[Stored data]
*** Begin section ***

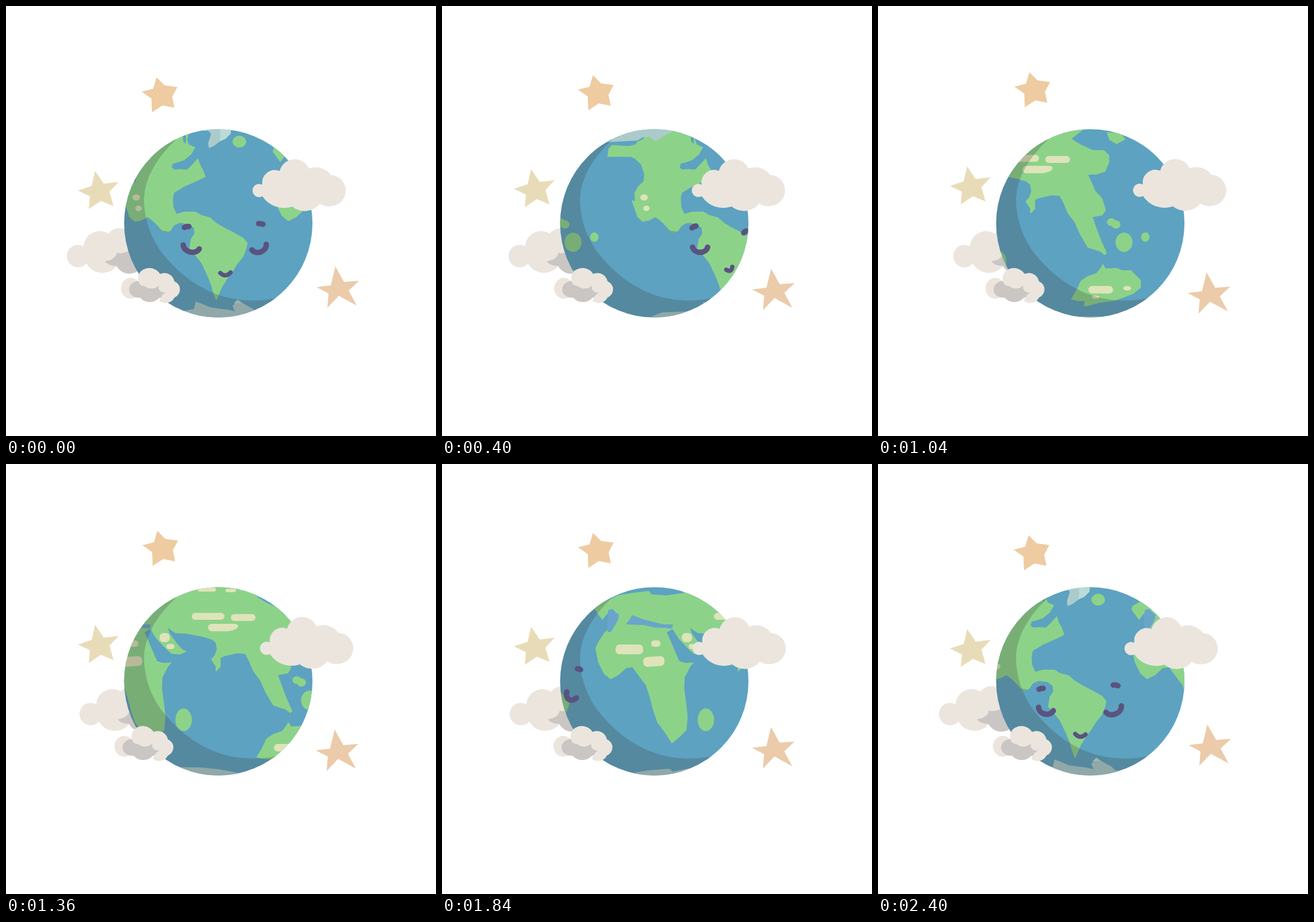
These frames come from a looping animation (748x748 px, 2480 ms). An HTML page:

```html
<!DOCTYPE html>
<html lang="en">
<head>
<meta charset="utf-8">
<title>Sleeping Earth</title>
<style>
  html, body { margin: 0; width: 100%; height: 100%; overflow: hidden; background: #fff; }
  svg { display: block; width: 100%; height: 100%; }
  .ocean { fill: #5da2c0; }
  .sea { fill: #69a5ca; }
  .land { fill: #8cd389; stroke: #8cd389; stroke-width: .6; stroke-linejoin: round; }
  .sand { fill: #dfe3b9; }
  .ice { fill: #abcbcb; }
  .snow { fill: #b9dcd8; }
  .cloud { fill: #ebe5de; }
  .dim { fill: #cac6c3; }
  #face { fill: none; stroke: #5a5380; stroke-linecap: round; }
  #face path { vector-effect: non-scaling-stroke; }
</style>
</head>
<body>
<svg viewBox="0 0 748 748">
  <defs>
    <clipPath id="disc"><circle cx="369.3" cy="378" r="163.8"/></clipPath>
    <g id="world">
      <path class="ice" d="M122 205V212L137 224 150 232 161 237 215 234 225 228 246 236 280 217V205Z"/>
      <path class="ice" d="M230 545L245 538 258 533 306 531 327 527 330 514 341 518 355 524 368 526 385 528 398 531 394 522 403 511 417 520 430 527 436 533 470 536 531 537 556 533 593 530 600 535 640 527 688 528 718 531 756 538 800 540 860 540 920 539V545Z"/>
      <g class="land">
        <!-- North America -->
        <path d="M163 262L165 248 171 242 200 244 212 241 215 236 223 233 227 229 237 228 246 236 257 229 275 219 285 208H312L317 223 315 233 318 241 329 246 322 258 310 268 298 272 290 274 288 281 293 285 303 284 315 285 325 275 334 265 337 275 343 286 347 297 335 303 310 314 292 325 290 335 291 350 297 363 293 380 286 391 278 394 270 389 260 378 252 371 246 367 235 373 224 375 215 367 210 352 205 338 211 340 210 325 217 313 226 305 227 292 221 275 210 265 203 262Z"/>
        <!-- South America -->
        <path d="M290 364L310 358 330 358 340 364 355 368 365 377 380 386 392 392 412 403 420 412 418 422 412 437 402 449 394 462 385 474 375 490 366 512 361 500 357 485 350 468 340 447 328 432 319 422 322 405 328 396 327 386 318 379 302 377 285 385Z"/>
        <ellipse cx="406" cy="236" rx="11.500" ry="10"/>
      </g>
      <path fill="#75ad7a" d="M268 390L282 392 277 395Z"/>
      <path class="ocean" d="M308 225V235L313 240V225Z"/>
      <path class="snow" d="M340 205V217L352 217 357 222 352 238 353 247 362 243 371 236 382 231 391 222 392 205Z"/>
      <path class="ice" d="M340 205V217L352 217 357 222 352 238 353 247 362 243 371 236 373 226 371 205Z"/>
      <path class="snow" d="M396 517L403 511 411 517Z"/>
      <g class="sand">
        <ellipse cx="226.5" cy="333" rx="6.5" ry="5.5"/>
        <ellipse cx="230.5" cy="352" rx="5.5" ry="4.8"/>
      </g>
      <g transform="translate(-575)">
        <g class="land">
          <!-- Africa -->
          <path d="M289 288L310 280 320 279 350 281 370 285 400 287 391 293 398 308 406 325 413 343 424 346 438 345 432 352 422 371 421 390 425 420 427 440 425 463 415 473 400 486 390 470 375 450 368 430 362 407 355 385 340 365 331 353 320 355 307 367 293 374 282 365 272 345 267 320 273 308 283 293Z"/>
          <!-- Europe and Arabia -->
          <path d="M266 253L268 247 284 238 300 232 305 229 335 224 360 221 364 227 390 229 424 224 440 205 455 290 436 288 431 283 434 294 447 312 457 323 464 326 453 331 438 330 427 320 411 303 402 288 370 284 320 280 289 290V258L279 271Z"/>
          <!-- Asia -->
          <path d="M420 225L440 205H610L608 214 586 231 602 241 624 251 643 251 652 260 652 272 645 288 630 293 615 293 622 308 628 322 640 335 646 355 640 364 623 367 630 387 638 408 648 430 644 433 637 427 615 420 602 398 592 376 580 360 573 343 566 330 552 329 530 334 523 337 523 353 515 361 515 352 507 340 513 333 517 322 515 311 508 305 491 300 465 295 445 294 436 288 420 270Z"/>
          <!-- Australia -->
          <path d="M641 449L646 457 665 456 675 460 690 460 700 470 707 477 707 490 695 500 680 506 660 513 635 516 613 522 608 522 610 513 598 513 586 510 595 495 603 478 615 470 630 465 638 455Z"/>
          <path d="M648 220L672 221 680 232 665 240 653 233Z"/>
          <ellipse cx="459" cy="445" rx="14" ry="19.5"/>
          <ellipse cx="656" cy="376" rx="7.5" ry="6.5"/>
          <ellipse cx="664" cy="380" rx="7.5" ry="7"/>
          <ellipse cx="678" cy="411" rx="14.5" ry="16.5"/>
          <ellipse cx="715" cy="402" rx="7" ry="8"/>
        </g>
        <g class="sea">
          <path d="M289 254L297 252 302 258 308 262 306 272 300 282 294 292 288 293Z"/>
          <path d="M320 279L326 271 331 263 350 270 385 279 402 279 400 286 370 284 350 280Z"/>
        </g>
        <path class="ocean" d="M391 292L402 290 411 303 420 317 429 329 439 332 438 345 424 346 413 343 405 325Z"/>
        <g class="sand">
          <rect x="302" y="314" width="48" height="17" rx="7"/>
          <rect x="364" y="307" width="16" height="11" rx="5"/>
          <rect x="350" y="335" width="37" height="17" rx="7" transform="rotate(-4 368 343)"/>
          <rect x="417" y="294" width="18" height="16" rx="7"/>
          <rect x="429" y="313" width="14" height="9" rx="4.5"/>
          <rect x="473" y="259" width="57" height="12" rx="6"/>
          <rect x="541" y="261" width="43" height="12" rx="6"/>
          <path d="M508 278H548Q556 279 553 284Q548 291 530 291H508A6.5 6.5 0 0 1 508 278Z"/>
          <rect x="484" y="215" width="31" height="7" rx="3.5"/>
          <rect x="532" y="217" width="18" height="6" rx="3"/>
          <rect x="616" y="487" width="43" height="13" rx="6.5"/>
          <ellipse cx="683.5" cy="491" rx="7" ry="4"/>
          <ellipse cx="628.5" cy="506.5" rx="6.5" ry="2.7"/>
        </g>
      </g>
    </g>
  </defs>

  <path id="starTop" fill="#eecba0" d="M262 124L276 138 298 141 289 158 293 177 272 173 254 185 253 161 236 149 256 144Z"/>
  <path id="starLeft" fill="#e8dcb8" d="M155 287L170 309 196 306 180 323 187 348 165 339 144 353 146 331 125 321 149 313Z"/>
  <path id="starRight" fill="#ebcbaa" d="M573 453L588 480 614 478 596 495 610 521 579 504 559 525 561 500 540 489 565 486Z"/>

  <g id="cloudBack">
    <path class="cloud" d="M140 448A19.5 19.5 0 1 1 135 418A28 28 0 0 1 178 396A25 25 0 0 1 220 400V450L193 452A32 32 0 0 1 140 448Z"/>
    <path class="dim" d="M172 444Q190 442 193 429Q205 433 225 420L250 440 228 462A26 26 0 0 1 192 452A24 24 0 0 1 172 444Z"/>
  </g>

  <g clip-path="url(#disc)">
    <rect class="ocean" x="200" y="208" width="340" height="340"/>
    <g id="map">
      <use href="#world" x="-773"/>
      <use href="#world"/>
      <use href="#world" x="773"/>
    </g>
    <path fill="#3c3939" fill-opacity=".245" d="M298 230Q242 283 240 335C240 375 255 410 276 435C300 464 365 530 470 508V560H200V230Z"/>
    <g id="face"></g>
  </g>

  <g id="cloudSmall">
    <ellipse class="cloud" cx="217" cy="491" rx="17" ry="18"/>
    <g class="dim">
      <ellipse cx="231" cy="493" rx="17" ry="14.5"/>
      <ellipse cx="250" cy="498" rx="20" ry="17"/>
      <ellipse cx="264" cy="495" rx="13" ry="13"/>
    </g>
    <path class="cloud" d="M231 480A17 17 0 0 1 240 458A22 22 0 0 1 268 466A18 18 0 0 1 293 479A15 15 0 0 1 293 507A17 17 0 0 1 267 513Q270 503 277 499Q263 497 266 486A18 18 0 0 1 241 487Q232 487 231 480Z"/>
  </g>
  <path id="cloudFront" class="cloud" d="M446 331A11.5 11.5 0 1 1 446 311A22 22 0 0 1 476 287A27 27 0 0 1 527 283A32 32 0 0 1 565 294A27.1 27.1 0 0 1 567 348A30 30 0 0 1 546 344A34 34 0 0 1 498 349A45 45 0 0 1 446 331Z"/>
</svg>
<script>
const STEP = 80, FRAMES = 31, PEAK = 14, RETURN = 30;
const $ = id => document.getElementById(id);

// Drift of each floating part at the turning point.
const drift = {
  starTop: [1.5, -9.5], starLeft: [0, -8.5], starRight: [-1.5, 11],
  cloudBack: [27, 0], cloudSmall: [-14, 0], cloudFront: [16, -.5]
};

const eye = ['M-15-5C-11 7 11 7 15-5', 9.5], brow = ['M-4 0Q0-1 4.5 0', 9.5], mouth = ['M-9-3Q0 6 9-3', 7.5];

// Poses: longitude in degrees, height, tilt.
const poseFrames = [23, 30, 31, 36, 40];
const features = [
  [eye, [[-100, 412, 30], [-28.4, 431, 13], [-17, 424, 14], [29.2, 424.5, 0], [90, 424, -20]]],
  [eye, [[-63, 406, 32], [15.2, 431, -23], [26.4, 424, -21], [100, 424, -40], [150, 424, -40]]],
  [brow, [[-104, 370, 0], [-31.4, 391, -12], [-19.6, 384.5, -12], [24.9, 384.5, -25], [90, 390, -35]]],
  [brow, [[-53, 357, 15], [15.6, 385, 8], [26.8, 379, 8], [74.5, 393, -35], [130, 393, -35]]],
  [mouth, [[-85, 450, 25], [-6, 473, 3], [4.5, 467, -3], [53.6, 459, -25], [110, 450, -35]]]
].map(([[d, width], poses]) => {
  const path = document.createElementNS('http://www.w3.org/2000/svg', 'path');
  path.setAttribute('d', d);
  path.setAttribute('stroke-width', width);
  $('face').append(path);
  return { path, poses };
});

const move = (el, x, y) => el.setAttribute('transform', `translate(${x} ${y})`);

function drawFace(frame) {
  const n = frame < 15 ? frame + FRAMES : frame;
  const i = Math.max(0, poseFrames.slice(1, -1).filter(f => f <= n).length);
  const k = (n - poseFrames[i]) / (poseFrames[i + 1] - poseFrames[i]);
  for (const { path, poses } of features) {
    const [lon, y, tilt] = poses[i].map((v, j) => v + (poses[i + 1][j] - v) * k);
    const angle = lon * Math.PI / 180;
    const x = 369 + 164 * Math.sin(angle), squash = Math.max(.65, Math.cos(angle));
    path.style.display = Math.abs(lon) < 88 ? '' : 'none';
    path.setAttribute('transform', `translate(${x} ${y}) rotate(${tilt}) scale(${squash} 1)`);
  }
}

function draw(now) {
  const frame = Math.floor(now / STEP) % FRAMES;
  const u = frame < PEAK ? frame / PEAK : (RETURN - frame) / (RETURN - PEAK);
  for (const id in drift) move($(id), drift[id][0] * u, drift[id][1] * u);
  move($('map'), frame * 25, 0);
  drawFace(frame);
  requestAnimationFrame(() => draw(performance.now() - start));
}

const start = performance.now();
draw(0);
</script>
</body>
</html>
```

*** End section ***

● **WHAT IS EXPECTED**:
Search the data and copy each line containing "setAttribute".

● **TASK OUTPUT**:
  path.setAttribute('d', d);
  path.setAttribute('stroke-width', width);
const move = (el, x, y) => el.setAttribute('transform', `translate(${x} ${y})`);
    path.setAttribute('transform', `translate(${x} ${y}) rotate(${tilt}) scale(${squash} 1)`);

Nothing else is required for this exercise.